FIGS. 6-8 illustrate two embodiments which use magnets to adhere wick 24 in operative position. In FIG. 6 magnets 46, 48 are adhesively secured to wick 24 and are magnetically secured to the top 12 and side of drum 10. The thickness of magnet 46 is greatly exaggerated as is the thickness of adhesive layer 40 in FIG. 5.
FIGS. 7-8 illustrate a tubular wick 24 with two or more magnets 50, 52,54 inserted into the tube to perform their function. With this latter embodiment the magnets 50, 52, 54 may be removed from the tube 24 when it gets old and inserted into a new tube.
FIG. 9 illustrates, in cross-section, an embodiment where the metal layer 56 serves as a shield for the wick 58 by having curled edges 60, 62. This allows the composite to pass over the rim 18 of a drum 10 but prevents the wick from being compressed in a way which may block the drainage capacity. For example, a cardboard box placed on the drum might stop water drainage in the embodiment of FIG. 2 but the embodiment of FIG. 9 will survive because of the strengthening edges 60, 62 which may prevent compression of the wick at the rim top.
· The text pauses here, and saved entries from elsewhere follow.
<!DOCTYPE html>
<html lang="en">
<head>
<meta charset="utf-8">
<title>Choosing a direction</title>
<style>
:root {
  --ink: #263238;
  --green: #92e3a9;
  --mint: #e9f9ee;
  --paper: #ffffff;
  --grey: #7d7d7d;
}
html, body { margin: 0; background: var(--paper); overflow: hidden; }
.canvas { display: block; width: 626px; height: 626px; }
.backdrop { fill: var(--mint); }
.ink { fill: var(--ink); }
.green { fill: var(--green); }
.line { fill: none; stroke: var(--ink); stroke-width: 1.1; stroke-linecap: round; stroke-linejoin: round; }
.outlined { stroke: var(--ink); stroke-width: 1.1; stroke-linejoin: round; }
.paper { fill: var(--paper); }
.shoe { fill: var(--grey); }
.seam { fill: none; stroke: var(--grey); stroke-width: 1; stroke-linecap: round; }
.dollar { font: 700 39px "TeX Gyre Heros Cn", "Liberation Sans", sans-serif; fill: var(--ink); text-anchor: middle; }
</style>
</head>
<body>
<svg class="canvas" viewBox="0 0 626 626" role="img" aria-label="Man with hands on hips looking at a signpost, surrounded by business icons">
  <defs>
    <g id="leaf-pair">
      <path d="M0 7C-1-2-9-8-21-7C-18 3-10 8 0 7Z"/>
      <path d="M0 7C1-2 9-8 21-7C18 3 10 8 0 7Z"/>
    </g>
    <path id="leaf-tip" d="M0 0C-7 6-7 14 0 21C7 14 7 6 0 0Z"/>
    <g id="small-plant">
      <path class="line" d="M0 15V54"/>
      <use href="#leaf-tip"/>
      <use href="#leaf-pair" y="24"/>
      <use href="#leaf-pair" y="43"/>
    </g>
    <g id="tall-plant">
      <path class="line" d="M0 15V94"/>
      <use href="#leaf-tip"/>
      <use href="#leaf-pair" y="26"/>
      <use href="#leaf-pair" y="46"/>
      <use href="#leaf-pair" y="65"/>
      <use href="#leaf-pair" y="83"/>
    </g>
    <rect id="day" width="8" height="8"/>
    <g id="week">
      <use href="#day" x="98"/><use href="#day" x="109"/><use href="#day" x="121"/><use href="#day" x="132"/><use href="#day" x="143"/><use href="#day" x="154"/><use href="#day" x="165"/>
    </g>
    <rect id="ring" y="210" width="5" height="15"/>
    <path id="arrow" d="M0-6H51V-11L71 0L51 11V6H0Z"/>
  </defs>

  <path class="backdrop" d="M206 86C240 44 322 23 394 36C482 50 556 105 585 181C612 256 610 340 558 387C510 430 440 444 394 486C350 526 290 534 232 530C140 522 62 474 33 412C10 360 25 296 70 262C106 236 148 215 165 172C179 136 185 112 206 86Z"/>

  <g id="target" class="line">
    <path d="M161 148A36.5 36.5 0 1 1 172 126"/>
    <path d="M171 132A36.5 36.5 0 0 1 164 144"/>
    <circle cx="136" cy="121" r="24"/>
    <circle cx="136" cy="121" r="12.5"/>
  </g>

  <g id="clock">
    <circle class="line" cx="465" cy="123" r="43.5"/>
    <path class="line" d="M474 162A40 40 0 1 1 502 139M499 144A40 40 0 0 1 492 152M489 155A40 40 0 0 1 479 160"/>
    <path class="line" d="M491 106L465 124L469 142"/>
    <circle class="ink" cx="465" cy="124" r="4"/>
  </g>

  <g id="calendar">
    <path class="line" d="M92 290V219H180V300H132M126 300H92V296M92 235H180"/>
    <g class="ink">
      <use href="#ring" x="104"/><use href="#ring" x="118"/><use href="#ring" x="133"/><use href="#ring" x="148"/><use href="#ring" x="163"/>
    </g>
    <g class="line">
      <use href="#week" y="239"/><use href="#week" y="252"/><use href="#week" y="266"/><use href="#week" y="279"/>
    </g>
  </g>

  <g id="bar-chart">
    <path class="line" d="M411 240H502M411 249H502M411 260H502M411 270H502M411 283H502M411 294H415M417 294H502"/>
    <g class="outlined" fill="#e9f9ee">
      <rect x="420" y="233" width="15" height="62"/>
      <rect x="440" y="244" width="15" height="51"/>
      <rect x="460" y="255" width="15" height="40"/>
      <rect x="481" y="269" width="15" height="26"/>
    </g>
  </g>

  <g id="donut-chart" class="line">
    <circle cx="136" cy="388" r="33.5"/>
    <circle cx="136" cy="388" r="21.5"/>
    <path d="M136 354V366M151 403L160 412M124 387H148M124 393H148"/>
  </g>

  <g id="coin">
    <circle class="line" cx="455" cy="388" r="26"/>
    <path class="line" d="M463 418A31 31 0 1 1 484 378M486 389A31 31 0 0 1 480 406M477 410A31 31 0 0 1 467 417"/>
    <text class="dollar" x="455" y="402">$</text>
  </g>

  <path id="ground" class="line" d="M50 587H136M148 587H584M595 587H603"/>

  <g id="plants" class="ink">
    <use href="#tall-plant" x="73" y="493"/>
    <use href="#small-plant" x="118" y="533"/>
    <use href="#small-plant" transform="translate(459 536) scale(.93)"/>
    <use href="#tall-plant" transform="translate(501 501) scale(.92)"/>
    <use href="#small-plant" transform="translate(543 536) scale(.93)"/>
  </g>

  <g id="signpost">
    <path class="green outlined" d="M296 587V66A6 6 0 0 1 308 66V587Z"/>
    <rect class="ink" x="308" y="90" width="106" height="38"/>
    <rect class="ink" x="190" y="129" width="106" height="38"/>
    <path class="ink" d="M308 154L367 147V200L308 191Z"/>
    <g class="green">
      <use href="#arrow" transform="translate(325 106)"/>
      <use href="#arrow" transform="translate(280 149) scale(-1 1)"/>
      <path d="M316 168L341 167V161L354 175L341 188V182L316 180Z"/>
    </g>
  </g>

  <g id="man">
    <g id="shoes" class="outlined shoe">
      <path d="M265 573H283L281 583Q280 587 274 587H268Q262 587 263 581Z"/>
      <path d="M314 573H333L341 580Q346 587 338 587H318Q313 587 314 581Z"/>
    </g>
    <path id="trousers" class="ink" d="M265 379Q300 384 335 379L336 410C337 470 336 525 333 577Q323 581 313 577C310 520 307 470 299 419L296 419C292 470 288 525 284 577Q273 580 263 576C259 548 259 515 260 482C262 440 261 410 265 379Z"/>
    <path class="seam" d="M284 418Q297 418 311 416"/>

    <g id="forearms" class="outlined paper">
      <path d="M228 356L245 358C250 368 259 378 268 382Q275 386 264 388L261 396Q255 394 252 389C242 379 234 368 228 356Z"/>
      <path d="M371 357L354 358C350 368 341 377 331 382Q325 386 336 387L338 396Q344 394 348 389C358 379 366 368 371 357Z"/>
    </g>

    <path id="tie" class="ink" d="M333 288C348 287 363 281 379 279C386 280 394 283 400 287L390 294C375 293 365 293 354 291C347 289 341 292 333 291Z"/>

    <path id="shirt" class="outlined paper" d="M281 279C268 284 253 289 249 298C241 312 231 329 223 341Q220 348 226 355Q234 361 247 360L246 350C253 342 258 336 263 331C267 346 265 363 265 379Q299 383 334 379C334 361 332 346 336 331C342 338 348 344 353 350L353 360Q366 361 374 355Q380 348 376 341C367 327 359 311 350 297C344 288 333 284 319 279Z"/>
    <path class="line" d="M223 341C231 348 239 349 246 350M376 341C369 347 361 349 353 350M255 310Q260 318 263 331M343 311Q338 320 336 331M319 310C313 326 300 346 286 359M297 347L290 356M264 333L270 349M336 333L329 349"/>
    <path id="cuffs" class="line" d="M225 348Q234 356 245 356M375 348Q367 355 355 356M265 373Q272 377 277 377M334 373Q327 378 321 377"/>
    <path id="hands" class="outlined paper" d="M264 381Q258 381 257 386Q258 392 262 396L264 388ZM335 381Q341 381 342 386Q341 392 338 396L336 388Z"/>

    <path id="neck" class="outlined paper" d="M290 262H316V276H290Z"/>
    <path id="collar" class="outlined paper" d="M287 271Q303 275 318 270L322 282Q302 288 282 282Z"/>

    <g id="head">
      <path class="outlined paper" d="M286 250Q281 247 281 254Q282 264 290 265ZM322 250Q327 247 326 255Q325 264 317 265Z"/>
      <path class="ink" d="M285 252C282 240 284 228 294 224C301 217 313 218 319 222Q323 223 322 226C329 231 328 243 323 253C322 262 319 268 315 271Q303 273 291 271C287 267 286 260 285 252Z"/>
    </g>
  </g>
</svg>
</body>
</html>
FIG. 10 illustrates another embodiment comprising a nonporous layer 64 of metal or plastic covering two spaced layers of wick material 66, 68 about 1/8 inch thick. Intermediate wicks 66 and 68 is a groove 70 about 1/8 wide to enhance siphoning. It has been discovered that with heavy rain the domed drum top fills to overflowing and the wicking structure takes considerable time to drain all of it. The new design of FIG. 10 accelerates the draining because groove 70 acts as a siphon tube when the water rises to overflow the rim because the rising water fills the groove for its full length from the top of the drum, over the rim and down the side. The siphoning tube 70 continues to work until its vacuum is broken by air, which will occur only after water is drained to a level below the upper edge of groove 70. After that the wicks 66, 68 drain the remainder of the water. An experiment showed drainage of 765 ounces per, about 5 gallons, per hour with the FIG. 10 structure.
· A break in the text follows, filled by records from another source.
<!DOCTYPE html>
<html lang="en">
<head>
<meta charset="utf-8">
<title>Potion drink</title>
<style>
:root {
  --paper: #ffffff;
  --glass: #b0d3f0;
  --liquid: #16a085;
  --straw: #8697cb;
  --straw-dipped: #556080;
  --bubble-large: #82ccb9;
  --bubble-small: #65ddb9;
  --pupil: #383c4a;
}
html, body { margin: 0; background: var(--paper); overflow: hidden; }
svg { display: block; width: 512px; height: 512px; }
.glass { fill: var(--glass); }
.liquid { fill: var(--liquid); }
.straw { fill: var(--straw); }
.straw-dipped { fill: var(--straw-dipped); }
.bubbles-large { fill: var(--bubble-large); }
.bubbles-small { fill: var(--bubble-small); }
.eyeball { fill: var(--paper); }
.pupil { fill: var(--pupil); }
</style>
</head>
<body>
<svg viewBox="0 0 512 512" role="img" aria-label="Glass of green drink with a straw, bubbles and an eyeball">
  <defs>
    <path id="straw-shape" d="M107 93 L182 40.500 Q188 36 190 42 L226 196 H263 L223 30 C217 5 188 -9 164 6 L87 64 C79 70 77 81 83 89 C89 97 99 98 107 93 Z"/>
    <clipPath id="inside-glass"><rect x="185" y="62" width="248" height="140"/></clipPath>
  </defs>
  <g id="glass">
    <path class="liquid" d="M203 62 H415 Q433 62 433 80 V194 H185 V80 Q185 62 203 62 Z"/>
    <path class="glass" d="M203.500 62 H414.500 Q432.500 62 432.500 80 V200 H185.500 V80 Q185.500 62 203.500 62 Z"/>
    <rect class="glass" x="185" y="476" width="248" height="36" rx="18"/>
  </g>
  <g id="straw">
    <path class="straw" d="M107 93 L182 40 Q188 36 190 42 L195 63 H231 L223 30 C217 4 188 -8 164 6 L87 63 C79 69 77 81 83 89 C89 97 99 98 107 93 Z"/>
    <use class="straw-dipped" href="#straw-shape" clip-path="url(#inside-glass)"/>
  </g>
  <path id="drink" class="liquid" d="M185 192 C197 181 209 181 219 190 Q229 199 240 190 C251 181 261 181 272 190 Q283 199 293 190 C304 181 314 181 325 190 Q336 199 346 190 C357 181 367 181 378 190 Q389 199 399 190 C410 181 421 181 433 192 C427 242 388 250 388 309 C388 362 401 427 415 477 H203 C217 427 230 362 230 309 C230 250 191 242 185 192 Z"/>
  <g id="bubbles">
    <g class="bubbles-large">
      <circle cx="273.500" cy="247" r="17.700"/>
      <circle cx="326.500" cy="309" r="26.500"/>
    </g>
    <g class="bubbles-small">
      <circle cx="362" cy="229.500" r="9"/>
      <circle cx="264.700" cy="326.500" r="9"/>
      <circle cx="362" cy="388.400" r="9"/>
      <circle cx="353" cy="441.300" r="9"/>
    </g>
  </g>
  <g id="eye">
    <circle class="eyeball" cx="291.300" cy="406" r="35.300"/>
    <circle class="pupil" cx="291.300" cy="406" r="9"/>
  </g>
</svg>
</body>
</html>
Having thus described the invention in its preferred embodiments, it will be clear to those having ordinary skill in the art that modifications may be made in the apparatus without departing from the spirit of the invention. This may include a wick according to this invention which extends from inside a container of water or liquid fertilizer, over the edge and down to the soil to water or fertilize a growing plant. Accordingly, it is not intended that the drawings, nor the language used herein to describe the invention, be limiting on the invention itself. Rather it is intended that the invention be limited only by the scope of the appended claims.